Go line by line through the data below and work out how many lines contain "clipPath"; the answer is that number alone.

■ **Stored data**:
----
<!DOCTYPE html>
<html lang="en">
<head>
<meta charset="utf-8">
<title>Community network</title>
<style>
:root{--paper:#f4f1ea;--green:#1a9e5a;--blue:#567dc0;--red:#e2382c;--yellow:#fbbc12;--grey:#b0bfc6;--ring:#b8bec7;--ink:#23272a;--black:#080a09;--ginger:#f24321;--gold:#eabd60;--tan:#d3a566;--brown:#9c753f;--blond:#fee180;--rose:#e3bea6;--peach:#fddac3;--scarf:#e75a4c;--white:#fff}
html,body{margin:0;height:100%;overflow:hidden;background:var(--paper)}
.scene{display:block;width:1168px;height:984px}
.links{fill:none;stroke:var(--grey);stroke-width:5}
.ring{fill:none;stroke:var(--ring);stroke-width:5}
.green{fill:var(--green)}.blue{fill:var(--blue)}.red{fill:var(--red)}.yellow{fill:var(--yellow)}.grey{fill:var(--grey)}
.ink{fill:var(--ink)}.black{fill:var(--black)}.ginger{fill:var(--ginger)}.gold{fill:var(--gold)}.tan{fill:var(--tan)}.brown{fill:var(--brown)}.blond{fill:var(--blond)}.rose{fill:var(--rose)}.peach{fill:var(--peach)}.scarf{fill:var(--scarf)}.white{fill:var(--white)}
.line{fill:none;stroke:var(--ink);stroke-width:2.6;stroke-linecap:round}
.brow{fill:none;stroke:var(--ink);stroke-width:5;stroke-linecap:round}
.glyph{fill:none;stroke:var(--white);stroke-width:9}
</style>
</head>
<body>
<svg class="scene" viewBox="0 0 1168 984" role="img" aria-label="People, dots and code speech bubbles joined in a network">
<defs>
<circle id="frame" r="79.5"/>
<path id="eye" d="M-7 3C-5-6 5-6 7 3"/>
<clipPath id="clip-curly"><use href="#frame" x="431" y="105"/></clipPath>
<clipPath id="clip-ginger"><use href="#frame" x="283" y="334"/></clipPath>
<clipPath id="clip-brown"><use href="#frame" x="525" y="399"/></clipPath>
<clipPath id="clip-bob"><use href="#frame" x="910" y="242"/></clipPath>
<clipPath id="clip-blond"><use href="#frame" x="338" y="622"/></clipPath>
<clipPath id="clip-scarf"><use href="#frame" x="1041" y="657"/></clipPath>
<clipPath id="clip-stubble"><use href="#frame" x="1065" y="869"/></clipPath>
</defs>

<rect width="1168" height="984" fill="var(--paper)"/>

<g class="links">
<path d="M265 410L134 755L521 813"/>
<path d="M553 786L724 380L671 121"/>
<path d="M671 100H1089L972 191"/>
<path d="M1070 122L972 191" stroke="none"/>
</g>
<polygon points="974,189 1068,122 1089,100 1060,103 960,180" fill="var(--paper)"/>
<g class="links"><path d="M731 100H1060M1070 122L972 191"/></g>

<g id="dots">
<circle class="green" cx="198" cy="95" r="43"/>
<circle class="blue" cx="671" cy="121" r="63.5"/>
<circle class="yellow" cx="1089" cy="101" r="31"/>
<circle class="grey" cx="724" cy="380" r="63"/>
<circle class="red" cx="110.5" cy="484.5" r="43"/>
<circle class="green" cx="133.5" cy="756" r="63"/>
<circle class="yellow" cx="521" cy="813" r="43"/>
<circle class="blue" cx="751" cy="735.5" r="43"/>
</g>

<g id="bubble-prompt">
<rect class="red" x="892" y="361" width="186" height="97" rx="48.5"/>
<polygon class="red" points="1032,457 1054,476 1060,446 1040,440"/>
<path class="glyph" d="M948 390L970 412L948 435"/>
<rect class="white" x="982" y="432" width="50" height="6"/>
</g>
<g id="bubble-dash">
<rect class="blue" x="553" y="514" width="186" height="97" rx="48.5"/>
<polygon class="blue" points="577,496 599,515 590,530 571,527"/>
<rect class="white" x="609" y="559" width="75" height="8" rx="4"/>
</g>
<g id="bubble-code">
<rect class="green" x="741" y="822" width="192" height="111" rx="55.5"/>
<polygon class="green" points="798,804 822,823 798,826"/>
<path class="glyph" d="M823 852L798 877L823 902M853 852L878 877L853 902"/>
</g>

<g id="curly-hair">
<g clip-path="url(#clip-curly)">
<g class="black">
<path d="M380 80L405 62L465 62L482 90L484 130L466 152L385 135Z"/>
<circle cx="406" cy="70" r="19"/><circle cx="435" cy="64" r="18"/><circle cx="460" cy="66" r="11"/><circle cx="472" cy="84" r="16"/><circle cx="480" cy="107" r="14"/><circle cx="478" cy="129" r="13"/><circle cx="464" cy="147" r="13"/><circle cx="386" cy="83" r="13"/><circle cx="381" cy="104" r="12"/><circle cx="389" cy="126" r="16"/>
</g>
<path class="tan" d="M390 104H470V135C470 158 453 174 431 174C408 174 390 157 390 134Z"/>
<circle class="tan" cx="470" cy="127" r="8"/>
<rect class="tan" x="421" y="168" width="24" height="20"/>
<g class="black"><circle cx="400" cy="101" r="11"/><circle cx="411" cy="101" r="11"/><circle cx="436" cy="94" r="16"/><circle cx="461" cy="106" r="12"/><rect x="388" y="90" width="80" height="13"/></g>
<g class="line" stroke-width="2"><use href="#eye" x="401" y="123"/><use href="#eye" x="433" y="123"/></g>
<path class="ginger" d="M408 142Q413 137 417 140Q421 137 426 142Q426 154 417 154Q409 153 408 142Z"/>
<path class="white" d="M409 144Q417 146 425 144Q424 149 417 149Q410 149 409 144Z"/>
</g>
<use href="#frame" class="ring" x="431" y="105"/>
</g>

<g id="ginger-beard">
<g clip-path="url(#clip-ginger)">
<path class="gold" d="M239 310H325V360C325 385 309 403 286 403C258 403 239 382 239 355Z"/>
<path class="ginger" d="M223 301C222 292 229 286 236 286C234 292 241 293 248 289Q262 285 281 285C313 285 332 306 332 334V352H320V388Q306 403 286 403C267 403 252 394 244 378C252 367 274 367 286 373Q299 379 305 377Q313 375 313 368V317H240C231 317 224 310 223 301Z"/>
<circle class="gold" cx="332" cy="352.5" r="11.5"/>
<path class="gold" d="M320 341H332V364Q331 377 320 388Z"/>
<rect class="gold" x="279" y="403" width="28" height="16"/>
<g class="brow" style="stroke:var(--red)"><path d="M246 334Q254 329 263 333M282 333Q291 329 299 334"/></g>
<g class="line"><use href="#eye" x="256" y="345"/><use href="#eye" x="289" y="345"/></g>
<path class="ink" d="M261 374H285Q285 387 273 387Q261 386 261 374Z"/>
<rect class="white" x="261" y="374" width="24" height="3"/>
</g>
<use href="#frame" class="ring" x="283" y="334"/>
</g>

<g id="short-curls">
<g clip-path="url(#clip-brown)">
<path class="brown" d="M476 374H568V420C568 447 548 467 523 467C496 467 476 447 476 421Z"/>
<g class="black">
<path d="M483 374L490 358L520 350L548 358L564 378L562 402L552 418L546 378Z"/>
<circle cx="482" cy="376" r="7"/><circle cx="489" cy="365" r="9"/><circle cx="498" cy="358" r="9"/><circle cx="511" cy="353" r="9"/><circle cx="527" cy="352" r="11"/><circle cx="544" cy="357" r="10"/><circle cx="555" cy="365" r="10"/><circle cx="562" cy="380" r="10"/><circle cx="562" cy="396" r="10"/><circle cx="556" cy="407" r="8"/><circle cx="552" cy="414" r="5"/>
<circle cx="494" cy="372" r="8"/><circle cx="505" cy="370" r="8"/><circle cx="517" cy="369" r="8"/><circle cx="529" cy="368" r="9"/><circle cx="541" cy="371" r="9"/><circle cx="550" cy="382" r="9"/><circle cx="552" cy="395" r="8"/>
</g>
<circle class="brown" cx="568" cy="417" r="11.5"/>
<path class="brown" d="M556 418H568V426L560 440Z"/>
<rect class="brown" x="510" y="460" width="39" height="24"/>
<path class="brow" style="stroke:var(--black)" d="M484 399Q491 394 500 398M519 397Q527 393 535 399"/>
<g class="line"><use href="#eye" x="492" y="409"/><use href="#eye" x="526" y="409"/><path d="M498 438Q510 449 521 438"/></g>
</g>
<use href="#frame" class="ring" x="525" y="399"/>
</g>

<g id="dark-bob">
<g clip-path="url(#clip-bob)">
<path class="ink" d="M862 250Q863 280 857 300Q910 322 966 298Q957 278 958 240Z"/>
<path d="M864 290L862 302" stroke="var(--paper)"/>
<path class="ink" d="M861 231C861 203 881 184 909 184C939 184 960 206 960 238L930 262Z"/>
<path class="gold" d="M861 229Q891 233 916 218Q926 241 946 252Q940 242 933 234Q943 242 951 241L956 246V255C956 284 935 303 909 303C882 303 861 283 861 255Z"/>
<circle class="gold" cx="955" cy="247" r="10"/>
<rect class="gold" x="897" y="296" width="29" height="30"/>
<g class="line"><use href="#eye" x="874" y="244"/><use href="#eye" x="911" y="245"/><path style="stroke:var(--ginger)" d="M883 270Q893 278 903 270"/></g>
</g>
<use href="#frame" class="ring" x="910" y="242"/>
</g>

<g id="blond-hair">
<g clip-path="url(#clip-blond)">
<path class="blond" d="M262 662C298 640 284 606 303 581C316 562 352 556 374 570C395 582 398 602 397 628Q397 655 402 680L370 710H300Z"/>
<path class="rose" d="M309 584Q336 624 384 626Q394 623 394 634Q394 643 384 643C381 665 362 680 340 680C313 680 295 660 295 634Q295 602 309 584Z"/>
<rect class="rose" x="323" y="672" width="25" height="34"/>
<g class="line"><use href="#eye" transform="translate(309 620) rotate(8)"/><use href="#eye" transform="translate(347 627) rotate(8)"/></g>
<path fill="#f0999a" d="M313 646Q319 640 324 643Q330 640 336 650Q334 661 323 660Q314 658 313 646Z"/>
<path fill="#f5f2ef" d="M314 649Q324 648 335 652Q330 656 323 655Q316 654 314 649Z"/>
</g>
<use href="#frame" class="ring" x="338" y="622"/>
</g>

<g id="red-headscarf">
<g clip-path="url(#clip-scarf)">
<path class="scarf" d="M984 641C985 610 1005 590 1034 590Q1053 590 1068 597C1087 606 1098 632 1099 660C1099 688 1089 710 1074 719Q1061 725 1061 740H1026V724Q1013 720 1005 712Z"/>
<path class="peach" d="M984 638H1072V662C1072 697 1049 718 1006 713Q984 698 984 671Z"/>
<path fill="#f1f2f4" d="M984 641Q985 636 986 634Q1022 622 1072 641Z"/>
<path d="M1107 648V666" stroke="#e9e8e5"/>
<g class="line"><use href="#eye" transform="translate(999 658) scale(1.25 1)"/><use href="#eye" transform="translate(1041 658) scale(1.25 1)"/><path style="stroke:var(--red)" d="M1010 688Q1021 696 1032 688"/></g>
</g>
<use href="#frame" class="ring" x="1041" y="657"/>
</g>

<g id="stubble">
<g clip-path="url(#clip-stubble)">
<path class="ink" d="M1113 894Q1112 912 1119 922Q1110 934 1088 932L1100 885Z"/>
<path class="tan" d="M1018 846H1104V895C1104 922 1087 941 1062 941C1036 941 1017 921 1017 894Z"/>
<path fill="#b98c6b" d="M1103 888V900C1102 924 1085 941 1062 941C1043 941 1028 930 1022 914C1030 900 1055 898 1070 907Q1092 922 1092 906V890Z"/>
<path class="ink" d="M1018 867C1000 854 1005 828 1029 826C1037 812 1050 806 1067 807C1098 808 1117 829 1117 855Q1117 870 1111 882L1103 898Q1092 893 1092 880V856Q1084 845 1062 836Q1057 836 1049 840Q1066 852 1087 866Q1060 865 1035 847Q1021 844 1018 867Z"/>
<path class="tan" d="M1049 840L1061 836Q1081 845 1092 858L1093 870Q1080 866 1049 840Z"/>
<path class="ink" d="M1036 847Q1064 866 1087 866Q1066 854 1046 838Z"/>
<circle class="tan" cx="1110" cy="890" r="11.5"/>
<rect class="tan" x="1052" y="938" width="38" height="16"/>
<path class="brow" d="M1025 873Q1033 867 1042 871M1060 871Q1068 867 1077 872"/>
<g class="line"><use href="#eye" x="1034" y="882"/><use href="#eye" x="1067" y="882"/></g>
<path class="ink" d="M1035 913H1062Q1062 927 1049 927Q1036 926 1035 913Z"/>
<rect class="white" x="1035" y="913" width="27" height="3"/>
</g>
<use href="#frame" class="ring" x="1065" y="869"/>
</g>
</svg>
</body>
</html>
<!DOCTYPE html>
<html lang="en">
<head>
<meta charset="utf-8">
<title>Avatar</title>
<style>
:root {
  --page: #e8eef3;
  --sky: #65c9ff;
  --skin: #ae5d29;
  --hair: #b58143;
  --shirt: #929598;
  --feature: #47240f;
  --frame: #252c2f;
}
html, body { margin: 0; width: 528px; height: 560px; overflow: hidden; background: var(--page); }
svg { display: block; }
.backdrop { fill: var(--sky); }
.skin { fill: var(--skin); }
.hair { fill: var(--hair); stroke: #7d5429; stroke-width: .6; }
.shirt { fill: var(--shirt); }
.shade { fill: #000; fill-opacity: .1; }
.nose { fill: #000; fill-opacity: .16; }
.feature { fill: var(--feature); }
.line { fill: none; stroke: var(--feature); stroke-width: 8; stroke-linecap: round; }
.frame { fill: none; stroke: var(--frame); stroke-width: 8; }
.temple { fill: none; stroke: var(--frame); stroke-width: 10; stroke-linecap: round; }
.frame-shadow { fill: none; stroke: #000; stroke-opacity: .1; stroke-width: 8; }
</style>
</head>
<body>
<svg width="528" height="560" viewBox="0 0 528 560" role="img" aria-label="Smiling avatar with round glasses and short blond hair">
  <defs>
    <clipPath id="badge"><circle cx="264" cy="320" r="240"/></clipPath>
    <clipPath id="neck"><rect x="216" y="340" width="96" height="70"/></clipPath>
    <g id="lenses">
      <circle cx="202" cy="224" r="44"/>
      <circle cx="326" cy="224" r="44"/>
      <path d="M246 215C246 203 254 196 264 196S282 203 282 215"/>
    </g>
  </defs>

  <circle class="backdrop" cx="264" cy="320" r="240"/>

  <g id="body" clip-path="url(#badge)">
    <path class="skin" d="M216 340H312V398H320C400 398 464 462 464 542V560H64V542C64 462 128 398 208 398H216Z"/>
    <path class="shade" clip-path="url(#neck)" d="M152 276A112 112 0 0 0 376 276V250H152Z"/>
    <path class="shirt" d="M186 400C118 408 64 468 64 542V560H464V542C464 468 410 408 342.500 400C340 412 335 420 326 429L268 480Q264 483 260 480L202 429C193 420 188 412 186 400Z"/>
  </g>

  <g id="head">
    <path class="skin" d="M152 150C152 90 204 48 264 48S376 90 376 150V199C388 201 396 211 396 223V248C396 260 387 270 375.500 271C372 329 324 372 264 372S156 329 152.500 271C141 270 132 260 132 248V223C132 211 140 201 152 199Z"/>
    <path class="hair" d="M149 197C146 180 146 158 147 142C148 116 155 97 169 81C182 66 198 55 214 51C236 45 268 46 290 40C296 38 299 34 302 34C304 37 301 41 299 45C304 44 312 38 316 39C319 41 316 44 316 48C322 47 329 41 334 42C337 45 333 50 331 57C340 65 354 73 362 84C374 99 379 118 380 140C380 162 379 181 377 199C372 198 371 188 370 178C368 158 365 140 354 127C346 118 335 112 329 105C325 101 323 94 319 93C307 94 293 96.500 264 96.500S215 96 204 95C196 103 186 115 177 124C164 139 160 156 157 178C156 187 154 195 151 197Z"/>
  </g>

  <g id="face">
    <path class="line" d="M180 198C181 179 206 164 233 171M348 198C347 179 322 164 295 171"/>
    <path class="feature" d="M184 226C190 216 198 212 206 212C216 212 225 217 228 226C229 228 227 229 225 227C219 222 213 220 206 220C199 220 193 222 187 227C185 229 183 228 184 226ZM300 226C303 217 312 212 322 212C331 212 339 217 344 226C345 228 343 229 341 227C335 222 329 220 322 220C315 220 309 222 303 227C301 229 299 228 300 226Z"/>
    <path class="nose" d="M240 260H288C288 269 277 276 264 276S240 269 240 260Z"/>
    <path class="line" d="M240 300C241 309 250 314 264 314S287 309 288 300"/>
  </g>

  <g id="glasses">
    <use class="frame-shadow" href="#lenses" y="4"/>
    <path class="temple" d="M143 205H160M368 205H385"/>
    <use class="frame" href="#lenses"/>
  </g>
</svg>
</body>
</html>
----
■ **WORKED SOLUTION**: 9